Viewers were encouraged to move around the space in order to read the printed headlines from two perspectives, somewhat like a ‘set up’ and ‘reveal’. This divide considered the interchangeable aspect of the headline and the speed of transformation: old news is inevitably replaced with new news. I also displayed a stack of printed newsprint on the gallery floor, which, like a deck of cards, reminded the viewer that the ‘set up’ and ‘reveal’ could be shuffled about, and highlights the role of chance in how such collections come into existence.
For example, ‘Parched fields reveal…’ could have a variety of endings. The content was malleable in this sense, replicating something of the printing process itself, prone to inadvertent accidents. In fact, one such accident whilst I was positioning the lines of type onto the press bed resulted in a flipped line of text, and this became a central part of the conceptualization of the arrangement of the work.

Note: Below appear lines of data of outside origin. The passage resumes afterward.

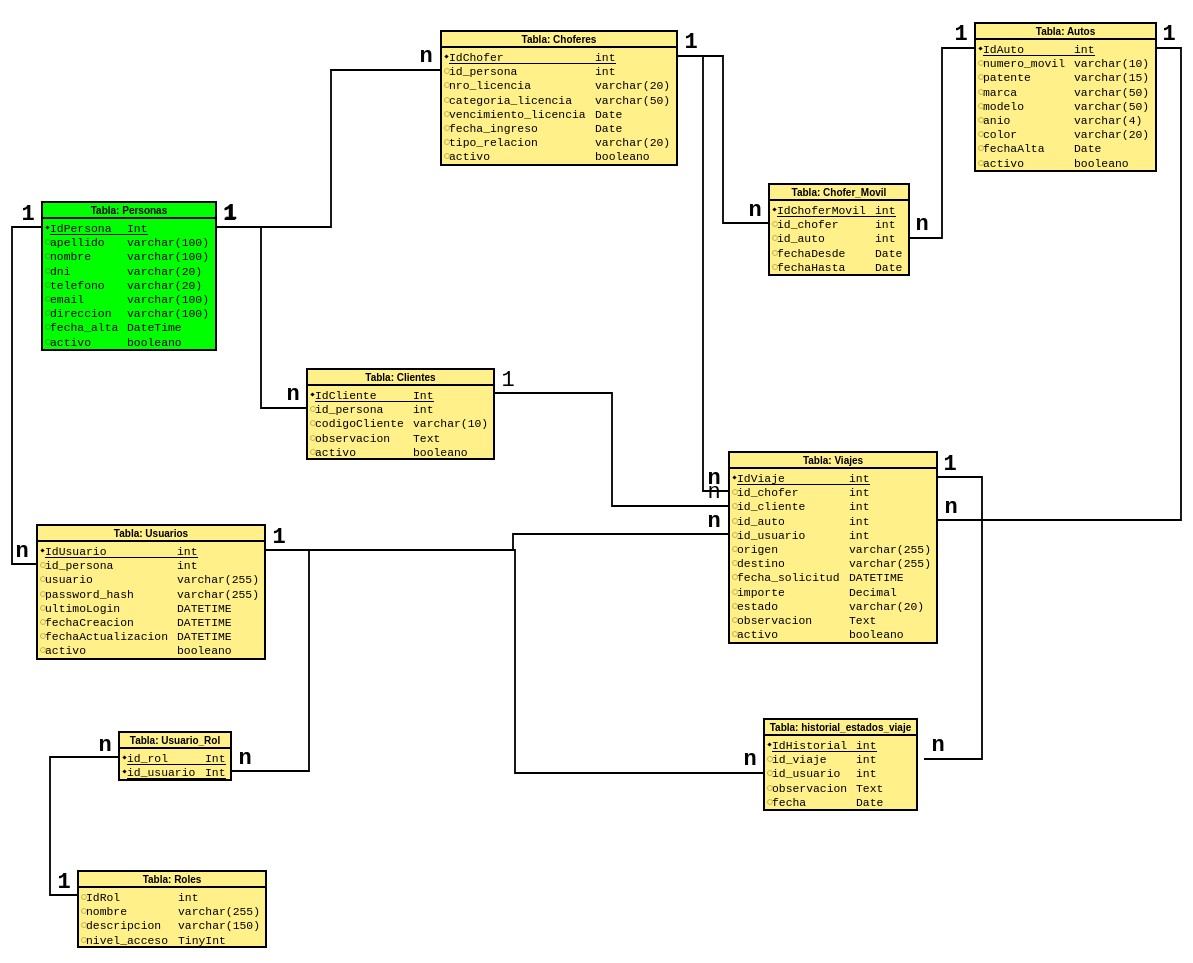
<!DOCTYPE html>
<html lang="es">
<head>
<meta charset="utf-8">
<title>Diagrama de tablas</title>
<style>
:root {
  --paper: #ffffff;
  --ink: #000000;
  --entity: #fff08a;
  --entity-main: #00ff00;
  --ring: #c9b548;
}
* { box-sizing: border-box; margin: 0; padding: 0; }
html, body { width: 1193px; height: 963px; overflow: hidden; background: var(--paper); }
.diagram { position: relative; width: 1193px; height: 963px; color: var(--ink); }
.relations { position: absolute; left: 0; top: 0; }
.relations polyline { fill: none; stroke: var(--ink); stroke-width: 1.8; }
.cardinality { font: bold 22px "Liberation Mono", monospace; text-anchor: middle; fill: var(--ink); }
.cardinality .light { font-weight: normal; }
.entity {
  position: absolute; left: var(--x); top: var(--y); width: var(--w); height: var(--h);
  background: var(--entity); border: 2px solid var(--ink);
}
.entity.main { background: var(--entity-main); --ring: #12c012; }
.entity h2 {
  height: 16px; border-bottom: 2px solid var(--ink);
  font: bold 10px/15px "Liberation Sans", sans-serif; text-align: center; white-space: nowrap;
}
.entity dl { padding: 3px 0 0 7px; font: 11.4px/14px "Liberation Mono", monospace; }
.field { display: flex; position: relative; height: 14.2px; white-space: pre; }
.field dt { flex: none; width: var(--col); }
.field::before {
  content: ""; position: absolute; left: -5px; top: 3px; width: 4px; height: 4px;
  border: 1px solid var(--ring); border-radius: 50%;
}
.key::before {
  left: -4px; top: 4px; width: 3px; height: 3px; border: 0; border-radius: 0;
  background: var(--ink); transform: rotate(45deg);
}
.key dt, .key dd { background: linear-gradient(var(--ink), var(--ink)) 0 12px / 100% 1px no-repeat; }
</style>
</head>
<body>
<main class="diagram">
  <svg class="relations" width="1193" height="963" viewBox="0 0 1193 963" aria-hidden="true">
    <polyline points="216,227 331,227 331,70 441,70"/>
    <polyline points="216,227 261,227 261,408 307,408"/>
    <polyline points="42,227 12,227 12,564 37,564"/>
    <polyline points="677,56 723,56 723,223 769,223"/>
    <polyline points="677,56 703,56 703,491 729,491"/>
    <polyline points="975,48 942,48 942,238 908,238"/>
    <polyline points="1156,48 1181,48 1181,520 937,520"/>
    <polyline points="495,393 612,393 612,506 729,506"/>
    <polyline points="265,550 513,550 513,534 729,534"/>
    <polyline points="265,550 515,550 515,773 764,773"/>
    <polyline points="265,550 309,550 309,771 231,771"/>
    <polyline points="937,477 982,477 982,759 924,759"/>
    <polyline points="119,757 50,757 50,895 78,895"/>
  </svg>

  <section class="entity" style="--x:440px;--y:30px;--w:238px;--h:136px;--col:146px">
    <h2>Tabla: Choferes</h2>
    <dl>
      <div class="field key"><dt>IdChofer</dt><dd>int</dd></div>
      <div class="field"><dt>id_persona</dt><dd>int</dd></div>
      <div class="field"><dt>nro_licencia</dt><dd>varchar(20)</dd></div>
      <div class="field"><dt>categoria_licencia</dt><dd>varchar(50)</dd></div>
      <div class="field"><dt>vencimiento_licencia</dt><dd>Date</dd></div>
      <div class="field"><dt>fecha_ingreso</dt><dd>Date</dd></div>
      <div class="field"><dt>tipo_relacion</dt><dd>varchar(20)</dd></div>
      <div class="field"><dt>activo</dt><dd>booleano</dd></div>
    </dl>
  </section>

  <section class="entity" style="--x:974px;--y:22px;--w:183px;--h:150px;--col:91px">
    <h2>Tabla: Autos</h2>
    <dl>
      <div class="field key"><dt>IdAuto</dt><dd>int</dd></div>
      <div class="field"><dt>numero_movil</dt><dd>varchar(10)</dd></div>
      <div class="field"><dt>patente</dt><dd>varchar(15)</dd></div>
      <div class="field"><dt>marca</dt><dd>varchar(50)</dd></div>
      <div class="field"><dt>modelo</dt><dd>varchar(50)</dd></div>
      <div class="field"><dt>anio</dt><dd>varchar(4)</dd></div>
      <div class="field"><dt>color</dt><dd>varchar(20)</dd></div>
      <div class="field"><dt>fechaAlta</dt><dd>Date</dd></div>
      <div class="field"><dt>activo</dt><dd>booleano</dd></div>
    </dl>
  </section>

  <section class="entity" style="--x:768px;--y:183px;--w:142px;--h:93px;--col:98px">
    <h2>Tabla: Chofer_Movil</h2>
    <dl>
      <div class="field key"><dt>IdChoferMovil</dt><dd>int</dd></div>
      <div class="field"><dt>id_chofer</dt><dd>int</dd></div>
      <div class="field"><dt>id_auto</dt><dd>int</dd></div>
      <div class="field"><dt>fechaDesde</dt><dd>Date</dd></div>
      <div class="field"><dt>fechaHasta</dt><dd>Date</dd></div>
    </dl>
  </section>

  <section class="entity main" style="--x:41px;--y:201px;--w:176px;--h:150px;--col:77px">
    <h2>Tabla: Personas</h2>
    <dl>
      <div class="field key"><dt>IdPersona</dt><dd>Int</dd></div>
      <div class="field"><dt>apellido</dt><dd>varchar(100)</dd></div>
      <div class="field"><dt>nombre</dt><dd>varchar(100)</dd></div>
      <div class="field"><dt>dni</dt><dd>varchar(20)</dd></div>
      <div class="field"><dt>telefono</dt><dd>varchar(20)</dd></div>
      <div class="field"><dt>email</dt><dd>varchar(100)</dd></div>
      <div class="field"><dt>direccion</dt><dd>varchar(100)</dd></div>
      <div class="field"><dt>fecha_alta</dt><dd>DateTime</dd></div>
      <div class="field"><dt>activo</dt><dd>booleano</dd></div>
    </dl>
  </section>

  <section class="entity" style="--x:306px;--y:368px;--w:189px;--h:92px;--col:98px">
    <h2>Tabla: Clientes</h2>
    <dl>
      <div class="field key"><dt>IdCliente</dt><dd>Int</dd></div>
      <div class="field"><dt>id_persona</dt><dd>int</dd></div>
      <div class="field"><dt>codigoCliente</dt><dd>varchar(10)</dd></div>
      <div class="field"><dt>observacion</dt><dd>Text</dd></div>
      <div class="field"><dt>activo</dt><dd>booleano</dd></div>
    </dl>
  </section>

  <section class="entity" style="--x:728px;--y:451px;--w:210px;--h:193px;--col:112px">
    <h2>Tabla: Viajes</h2>
    <dl>
      <div class="field key"><dt>IdViaje</dt><dd>int</dd></div>
      <div class="field"><dt>id_chofer</dt><dd>int</dd></div>
      <div class="field"><dt>id_cliente</dt><dd>int</dd></div>
      <div class="field"><dt>id_auto</dt><dd>int</dd></div>
      <div class="field"><dt>id_usuario</dt><dd>int</dd></div>
      <div class="field"><dt>origen</dt><dd>varchar(255)</dd></div>
      <div class="field"><dt>destino</dt><dd>varchar(255)</dd></div>
      <div class="field"><dt>fecha_solicitud</dt><dd>DATETIME</dd></div>
      <div class="field"><dt>importe</dt><dd>Decimal</dd></div>
      <div class="field"><dt>estado</dt><dd>varchar(20)</dd></div>
      <div class="field"><dt>observacion</dt><dd>Text</dd></div>
      <div class="field"><dt>activo</dt><dd>booleano</dd></div>
    </dl>
  </section>

  <section class="entity" style="--x:36px;--y:524px;--w:230px;--h:136px;--col:132px">
    <h2>Tabla: Usuarios</h2>
    <dl>
      <div class="field key"><dt>IdUsuario</dt><dd>int</dd></div>
      <div class="field"><dt>id_persona</dt><dd>int</dd></div>
      <div class="field"><dt>usuario</dt><dd>varchar(255)</dd></div>
      <div class="field"><dt>password_hash</dt><dd>varchar(255)</dd></div>
      <div class="field"><dt>ultimoLogin</dt><dd>DATETIME</dd></div>
      <div class="field"><dt>fechaCreacion</dt><dd>DATETIME</dd></div>
      <div class="field"><dt>fechaActualizacion</dt><dd>DATETIME</dd></div>
      <div class="field"><dt>activo</dt><dd>booleano</dd></div>
    </dl>
  </section>

  <section class="entity" style="--x:118px;--y:731px;--w:114px;--h:50px;--col:78px">
    <h2>Tabla: Usuario_Rol</h2>
    <dl>
      <div class="field key"><dt>id_rol</dt><dd>Int</dd></div>
      <div class="field key"><dt>id_usuario</dt><dd>Int</dd></div>
    </dl>
  </section>

  <section class="entity" style="--x:77px;--y:870px;--w:190px;--h:78px;--col:92px">
    <h2>Tabla: Roles</h2>
    <dl>
      <div class="field"><dt>IdRol</dt><dd>int</dd></div>
      <div class="field"><dt>nombre</dt><dd>varchar(255)</dd></div>
      <div class="field"><dt>descripcion</dt><dd>varchar(150)</dd></div>
      <div class="field"><dt>nivel_acceso</dt><dd>TinyInt</dd></div>
    </dl>
  </section>

  <section class="entity" style="--x:763px;--y:718px;--w:155px;--h:93px;--col:84px">
    <h2>Tabla: historial_estados_viaje</h2>
    <dl>
      <div class="field key"><dt>IdHistorial</dt><dd>int</dd></div>
      <div class="field"><dt>id_viaje</dt><dd>int</dd></div>
      <div class="field"><dt>id_usuario</dt><dd>int</dd></div>
      <div class="field"><dt>observacion</dt><dd>Text</dd></div>
      <div class="field"><dt>fecha</dt><dd>Date</dd></div>
    </dl>
  </section>

  <svg class="relations cardinality" width="1193" height="963" viewBox="0 0 1193 963">
    <text x="426" y="62">n</text>
    <text x="691" y="48">1</text>
    <text x="961" y="40">1</text>
    <text x="1169" y="40">1</text>
    <text x="755" y="216">n</text>
    <text x="922" y="230">n</text>
    <text x="28" y="220">1</text>
    <text x="229.5" y="220">1</text>
    <text x="230.5" y="219" aria-hidden="true">1</text>
    <text x="293" y="400">n</text>
    <text x="508" y="386" class="light">1</text>
    <text x="714" y="484">n</text>
    <text x="714" y="498" class="light">n</text>
    <text x="714" y="527">n</text>
    <text x="950" y="470">1</text>
    <text x="951" y="513">n</text>
    <text x="22" y="557">n</text>
    <text x="279" y="543">1</text>
    <text x="105" y="751">n</text>
    <text x="245" y="764">n</text>
    <text x="750" y="765">n</text>
    <text x="938" y="751">n</text>
    <text x="64" y="888">1</text>
  </svg>
</main>
</body>
</html>
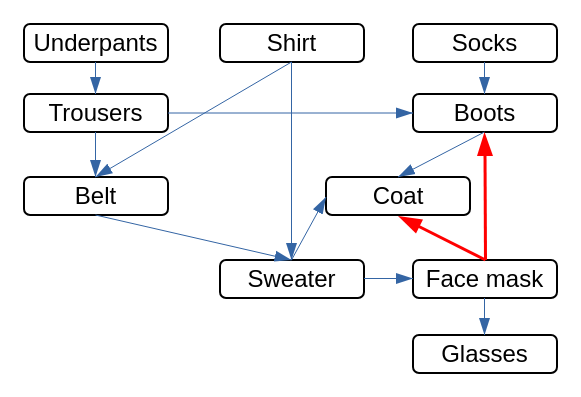
<!DOCTYPE html>
<html lang="en">
<head>
<meta charset="utf-8">
<title>Dressing order</title>
<style>
:root {
  --paper: #fff;
  --ink: #000;
  --arrow: #3465a4;
  --alert: #f00;
}
* { box-sizing: border-box; }
body { margin: 0; background: var(--paper); overflow: hidden; }
.diagram {
  position: relative;
  width: 581px;
  height: 397px;
  overflow: hidden;
  background: var(--paper);
  color: var(--ink);
  font: 24px/1 "Liberation Sans", Arial, sans-serif;
}
.node {
  position: absolute;
  left: var(--x);
  top: var(--y);
  width: 146px;
  height: 40px;
  display: flex;
  align-items: center;
  justify-content: center;
  border: 2px solid var(--ink);
  border-radius: 7px;
  background: var(--paper);
  white-space: nowrap;
}
.links { position: absolute; inset: 0; }
.order { stroke: var(--arrow); stroke-width: 1; marker-end: url(#arrowhead); }
.arrowhead { fill: var(--arrow); }
.conflict line { stroke: var(--alert); stroke-width: 3; }
.conflict polygon { fill: var(--alert); }
</style>
</head>
<body>
<main class="diagram">
  <div class="node" style="--x:22.5px; --y:22.5px">Underpants</div>
  <div class="node" style="--x:218.5px; --y:22.5px">Shirt</div>
  <div class="node" style="--x:411.5px; --y:22.5px">Socks</div>
  <div class="node" style="--x:22.5px; --y:93px">Trousers</div>
  <div class="node" style="--x:411.5px; --y:93px">Boots</div>
  <div class="node" style="--x:22.5px; --y:176px">Belt</div>
  <div class="node" style="--x:325px; --y:176px">Coat</div>
  <div class="node" style="--x:218.5px; --y:258.5px">Sweater</div>
  <div class="node" style="--x:411.5px; --y:258.5px">Face mask</div>
  <div class="node" style="--x:411.5px; --y:334px">Glasses</div>

  <svg class="links" width="581" height="397" viewBox="0 0 581 397" aria-hidden="true">
    <defs>
      <marker id="arrowhead" markerUnits="userSpaceOnUse" markerWidth="17" markerHeight="12" refX="17" refY="6" orient="auto">
        <polygon class="arrowhead" points="0,0.5 17,6 0,11.5"/>
      </marker>
    </defs>
    <line class="order" x1="95.5" y1="62" x2="95.5" y2="94"/>
    <line class="order" x1="95.5" y1="132" x2="95.5" y2="177"/>
    <line class="order" x1="291.5" y1="62" x2="95.5" y2="177"/>
    <line class="order" x1="291.5" y1="62" x2="291.5" y2="260"/>
    <line class="order" x1="484.5" y1="62" x2="484.5" y2="94"/>
    <line class="order" x1="168" y1="113" x2="413" y2="113"/>
    <line class="order" x1="484.5" y1="132" x2="398" y2="177"/>
    <line class="order" x1="95.5" y1="215" x2="291.5" y2="260"/>
    <line class="order" x1="291.5" y1="260" x2="326" y2="197"/>
    <line class="order" x1="364" y1="278.5" x2="413" y2="278.5"/>
    <line class="order" x1="484.5" y1="298" x2="484.5" y2="335"/>
    <g class="conflict">
      <line x1="485.5" y1="260" x2="485" y2="152"/>
      <polygon points="484.5,132 477,156 493,156"/>
      <line x1="485.5" y1="260" x2="417" y2="225.5"/>
      <polygon points="398,216 423,219.5 416,233.5"/>
    </g>
  </svg>
</main>
</body>
</html>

The challenges of displaying paper became apparent during this project, as the newsprint paper fell victim to the decaying processes inherent in showing in such a space: sunlight, dust, handprints. It was intentional not to frame the work, yet, eventually, this decay demonstrated the ephemeral and fragile nature of the work itself.
The phrase ‘what goes around, comes around’ comes to mind when thinking about the tension that is created between the various temporalities in the work. I am reminded of the term ‘archive thinkers’ in Uriel Orlow’s essay Latent Archives, Roving Lens in which he discusses contemporary arts practices concerned with memory. This obscure mode of working, he says, is engaged in deconstructing the notion of the archive itself.
‘They reflect on the archive as something which is never fixed in meaning or material, but is nevertheless here, largely invisible yet at the same time monumental, constantly about to appear and disappear; latent’.(Orlow, p.35)
Ultimately, the amassing of news headlines is an accretion of words which speak about the weight of history and how past eras are replaced by new ones. Momentous events such as tsunamis and shipwrecks continue to repeat over the centuries, revealing their subsequent destructive forces. In turn, the history of our online news consumption will become part of the infinite ‘virtual graveyard’.
The spectral quality of the material in this collection activates the transhistorical. In order to make sense of this and consider the vastness of the archive that exists online, I was drawn to paper and older forms of technology and a direct relationship with the processes and tools of production. My title (borrowed from one of the news headlines), I went to bed and woke in another century is a nod to both how the collection began – recording the headline before heading to bed – and Benjamin’s endeavour to interpret historical phenomena as a way to understand the century from which he originated.
Crimp, D. (1993) This is Not a Museum of Art. In: Crimp, D., ed., (1993) On the Museum’s Ruins. Cambridge: The MIT Press, pp.202.
Orlow, U. (2006) Latent Archives, Roving Lens. Bristol: Picture This Moving Image.
Zoe Tissandier reflects on her evolving body of work, ‘I went to bed and woke in another century’, which collects online news headlines and recreates them as letterpress prints. She discusses how this work and process is informed by the notion of the personal ‘countertype’ collector, defined by Walter Benjamin, and looks at how one can trace narratives through such accumulated content. The author explores how the process of utilizing an outmoded technology such as letterpress allowed her to introduce a new temporality to the inherently transient nature of the headline itself.
Zoe Tissandier Zoe.firstname.lastname@example.org